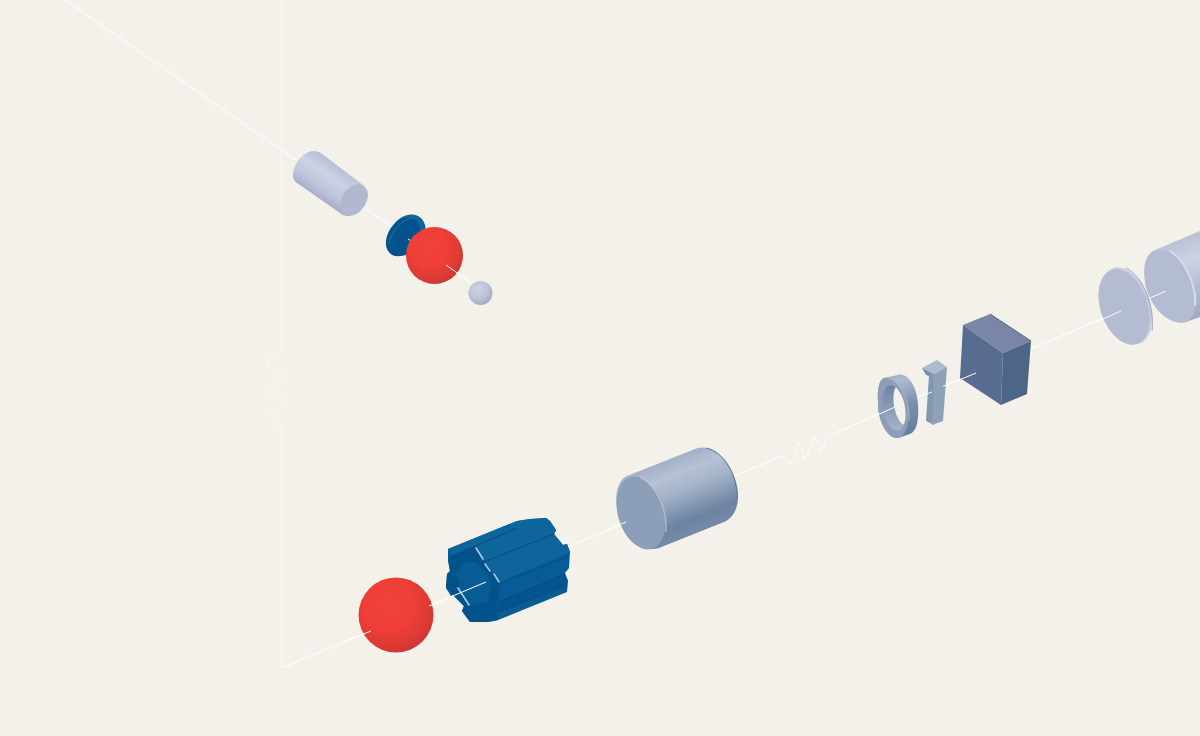
<!DOCTYPE html>
<html lang="en">
<head>
<meta charset="utf-8">
<title>Exploded parts along an axis</title>
<style>
:root {
  --paper: #f4f1ea;
  --axis: #ffffff;
  --red: #ee3e36;
  --red-deep: #cb3631;
  --blue: #085c96;
  --blue-light: #0e659c;
  --blue-deep: #02528c;
  --lilac: #b1b8d0;
  --lilac-light: #ccd2e3;
  --pale: #b3bcd1;
  --steel: #8d9eb9;
  --steel-light: #b5c1d4;
  --steel-deep: #6c83a1;
  --slate: #586c90;
  --slate-top: #7a86a5;
  --slate-side: #4d6587;
}
html, body { margin: 0; height: 100%; overflow: hidden; background: var(--paper); }
svg { display: block; width: 1200px; height: 736px; }
.axis { fill: none; stroke: var(--axis); stroke-width: 1; }
.axis-faint { opacity: .55; }
.axis-soft { opacity: .8; }
.ball { fill: url(#ball-red); }
.blue { fill: var(--blue); }
.blue-light { fill: var(--blue-light); }
.blue-deep { fill: var(--blue-deep); }
.glint { fill: none; stroke: #a9cbe3; stroke-width: 1.6; stroke-linecap: round; }
.seam { fill: none; stroke: #034a80; stroke-width: 1; }
.edge { fill: none; stroke: #c3cddd; stroke-width: 1.5; }
</style>
</head>
<body>
<svg viewBox="0 0 1200 736" role="img" aria-label="Exploded view of red balls, blue parts and grey cylinders along thin white axes">
  <defs>
    <radialGradient id="ball-red" cx=".4" cy=".36" r=".68">
      <stop offset="0" stop-color="#f1433a"/>
      <stop offset=".5" stop-color="var(--red)"/>
      <stop offset=".85" stop-color="#d93a34"/>
      <stop offset="1" stop-color="var(--red-deep)"/>
    </radialGradient>
    <radialGradient id="bead-lilac" cx=".4" cy=".35" r=".68">
      <stop offset="0" stop-color="#cdd2e2"/>
      <stop offset=".6" stop-color="#bcc2d8"/>
      <stop offset="1" stop-color="#a2a9c4"/>
    </radialGradient>
    <linearGradient id="rod-side" gradientUnits="userSpaceOnUse" x1="341" y1="168" x2="320" y2="199">
      <stop offset="0" stop-color="#b9c0d7"/>
      <stop offset=".35" stop-color="var(--lilac-light)"/>
      <stop offset=".7" stop-color="#c0c7dc"/>
      <stop offset="1" stop-color="#a7aec9"/>
    </linearGradient>
    <linearGradient id="drum-side" gradientUnits="userSpaceOnUse" x1="668" y1="460" x2="697" y2="534">
      <stop offset="0" stop-color="#a3b1c8"/>
      <stop offset=".2" stop-color="var(--steel-light)"/>
      <stop offset=".42" stop-color="#a5b3c9"/>
      <stop offset=".8" stop-color="var(--steel-deep)"/>
      <stop offset="1" stop-color="#768ba8"/>
    </linearGradient>
    <linearGradient id="tank-side" gradientUnits="userSpaceOnUse" x1="1180" y1="238" x2="1208" y2="316">
      <stop offset="0" stop-color="#b9c1d5"/>
      <stop offset=".3" stop-color="#ccd3e2"/>
      <stop offset=".65" stop-color="#b3bbd0"/>
      <stop offset="1" stop-color="#9fa8c1"/>
    </linearGradient>
    <linearGradient id="ring-side" x1="0" y1="0" x2=".2" y2="1">
      <stop offset="0" stop-color="#97a7bf"/>
      <stop offset=".2" stop-color="#adbacf"/>
      <stop offset=".6" stop-color="#7a8fac"/>
      <stop offset="1" stop-color="#697f9e"/>
    </linearGradient>
    <linearGradient id="bore-side" x1="0" y1="0" x2="0" y2="1">
      <stop offset="0" stop-color="#6b81a0"/>
      <stop offset="1" stop-color="#a9b7cb"/>
    </linearGradient>
    <clipPath id="ring-bore"><ellipse cx="894" cy="408" rx="11" ry="23" transform="rotate(-10 894 408)"/></clipPath>
  </defs>

  <rect width="1200" height="736" fill="var(--paper)"/>

  <g id="axes">
    <path class="axis axis-faint" d="M281.500 0V351L266 363L287 376L267 390L287 402L267 415L281.500 426V668"/>
    <path class="axis" d="M65 0L296 160M362 206L484 292"/>
    <path class="axis" d="M282 668L782 456"/>
    <path class="axis axis-soft" d="M782 456L790 464L799 443L805 459L815 436L821 451L828 436"/>
    <path class="axis" d="M828 436L1166 291"/>
  </g>

  <g id="upper-parts">
    <g id="rod">
      <path fill="url(#rod-side)" d="M293 176C293 164 303 151 314 151Q318 151 321 153L363 185Q368 189 368 195C367 206 357 217 347 216Q343 216 340 213L297 183Q293 180 293 176Z"/>
      <ellipse cx="354" cy="200" rx="12" ry="17" transform="rotate(34 354 200)" fill="var(--lilac)"/>
    </g>
    <g id="blue-disc">
      <ellipse class="blue-light" cx="407" cy="235" rx="17" ry="22" transform="rotate(34 407 235)"/>
      <ellipse class="blue-deep" cx="403" cy="237" rx="15" ry="21" transform="rotate(34 403 237)"/>
      <path d="M389 244C391 231 402 219 414 217" fill="none" stroke="#2873a8"/>
      <path class="axis" d="M408 239L413 242"/>
    </g>
    <circle class="ball" cx="434.500" cy="255.500" r="28.500"/>
    <path class="axis" d="M446 265L470 282"/>
    <circle cx="480.500" cy="293" r="12" fill="url(#bead-lilac)"/>
  </g>

  <g id="lower-parts">
    <circle class="ball" cx="396" cy="615" r="37.500"/>
    <path class="axis" d="M346 641L371 631"/>

    <g id="blue-sleeve">
      <path class="blue" d="M448 549L517 521L530 519L546 518L550 521L556 530L554 534L563 545L567 544L570 552L569 568L565 573L568 581L567 592L498 620L488 622L470 622L462 611L464 606L453 595L451 596L446 588L447 574L450 571L448 560Z"/>
      <path class="blue-light" d="M448 549L517 521L530 519L546 518L550 521L556 530L554 534L484 562L475 547L452 556Z"/>
      <path class="blue-light" d="M484 562L554 534L563 545L567 544L570 552L500 582L493 572Z"/>
      <path class="blue-deep" d="M448 560L452 556L475 547L484 562L493 572L500 583L499 596L496 603L498 620L488 622L470 622L462 611L464 606L453 595L446 588L447 574L450 571Z"/>
      <path class="blue-light" d="M455 573L465 562L477 562L486 573L490 588L486 600L478 604L464 590Z" opacity=".55"/>
      <path class="blue" d="M457 586L488 574L491 589L487 602L470 606Z"/>
      <path class="blue-deep" d="M497 603L565 574L568 581L567 584L497 612Z" opacity=".65"/>
      <path class="seam" d="M484 562L554 534M500 583L569 556M497 603L565 574M452 556L517 528M498 612L567 585"/>
      <path class="glint" d="M476 548L483 559M485 564L490 571M494 574L499 582M458 588L469 605"/>
      <path class="axis" d="M429 606L486 582"/>
    </g>

    <g id="drum">
      <path fill="url(#drum-side)" d="M627 476L695 449C711 443 727 457 734 476Q738 486 738 496C738 509 733 518 724 522L659 548C645 553 627 540 620 520C613 499 616 481 627 476Z"/>
      <ellipse cx="641" cy="513" rx="23" ry="37.500" transform="rotate(-17 641 513)" fill="var(--steel)"/>
      <path class="edge" d="M640 477C656 484 668 511 666 532" opacity=".65"/>
      <path d="M669 516Q674 530 669 544" fill="none" stroke="#8397b3" stroke-dasharray="2 2"/>
      <path d="M706 448C725 452 738 477 737 499" fill="none" stroke="#5e7594"/>
      <path class="axis" d="M600 533L626 522"/>
    </g>

    <g id="ring">
      <path fill="url(#ring-side)" fill-rule="evenodd" d="M884 378L898 375C908 372 917 387 918 404C919 420 917 431 910 434L898 438C888 439 878 422 878 403C877 389 879 380 884 378ZM891 386C883 387 882 400 885 413C888 425 894 432 899 430C905 428 906 416 903 403C900 392 896 386 891 386Z"/>
      <path fill="var(--steel)" fill-rule="evenodd" d="M884 378C891 376 901 385 906 401C911 419 908 435 898 438C888 439 878 422 878 403C877 389 879 380 884 378ZM891 386C883 387 882 400 885 413C888 425 894 432 899 430C905 428 906 416 903 403C900 392 896 386 891 386Z"/>
      <g clip-path="url(#ring-bore)">
        <rect x="880" y="382" width="28" height="52" fill="url(#bore-side)"/>
        <ellipse cx="902" cy="405" rx="8" ry="20" transform="rotate(-10 902 405)" fill="var(--paper)"/>
      </g>
      <path d="M888 378C901 381 910 402 909 420" fill="none" stroke="#a8b6cb"/>
      <path class="axis" d="M866 420L895 407"/>
    </g>

    <g id="key">
      <polygon points="922,368 937,360 947,367 932,375" fill="#aebacd"/>
      <polygon points="922,368 933,374 932,377 926,375" fill="#788ca9"/>
      <polygon points="929,375 934,373 934,425 926,421" fill="#8396b2"/>
      <polygon points="934,374 947,367 943,421 932,425" fill="#8fa0b9"/>
      <path class="axis" d="M926 394L932 392M943 386L947 385"/>
    </g>

    <g id="block">
      <polygon points="963,325 1003,353 1001,405 960,378" fill="var(--slate)"/>
      <polygon points="963,325 990,314 1031,341 1003,353" fill="var(--slate-top)"/>
      <polygon points="1003,353 1031,341 1027,394 1001,405" fill="var(--slate-side)"/>
      <path d="M990 314L1031 341" fill="none" stroke="#4c5f82"/>
      <path class="axis" d="M947 385L976 373"/>
    </g>

    <g id="pale-disc">
      <ellipse cx="1126" cy="306" rx="24" ry="40" transform="rotate(-19 1126 306)" fill="#c5ccdc"/>
      <ellipse cx="1124" cy="307" rx="23.500" ry="39" transform="rotate(-19 1124 307)" fill="var(--pale)"/>
      <path d="M1126 268C1143 276 1155 306 1152 331" fill="none" stroke="#9da8bf"/>
      <path class="axis" d="M1096 322L1121 311"/>
    </g>

    <g id="tank">
      <path fill="url(#tank-side)" d="M1155 250L1200 231V317L1186 322C1170 326 1152 309 1146 287C1142 268 1145 254 1155 250Z"/>
      <path fill="var(--pale)" d="M1155 251C1170 246 1187 262 1193 284C1197 303 1196 319 1186 322C1170 326 1152 309 1146 287C1142 268 1145 255 1155 251Z"/>
      <path d="M1170 251C1185 260 1197 286 1195 306" fill="none" stroke="#d6dce8" stroke-width="2"/>
      <path class="axis" d="M1150 298L1166 291"/>
    </g>
  </g>
</svg>
</body>
</html>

Action item:
Begin at the first line of the entries and end at the line containing "--slate-top: #7a86a5;": write out each line exactly, skipping pictures.

Answer to this problem:
<!DOCTYPE html>
<html lang="en">
<head>
<meta charset="utf-8">
<title>Exploded parts along an axis</title>
<style>
:root {
  --paper: #f4f1ea;
  --axis: #ffffff;
  --red: #ee3e36;
  --red-deep: #cb3631;
  --blue: #085c96;
  --blue-light: #0e659c;
  --blue-deep: #02528c;
  --lilac: #b1b8d0;
  --lilac-light: #ccd2e3;
  --pale: #b3bcd1;
  --steel: #8d9eb9;
  --steel-light: #b5c1d4;
  --steel-deep: #6c83a1;
  --slate: #586c90;
  --slate-top: #7a86a5;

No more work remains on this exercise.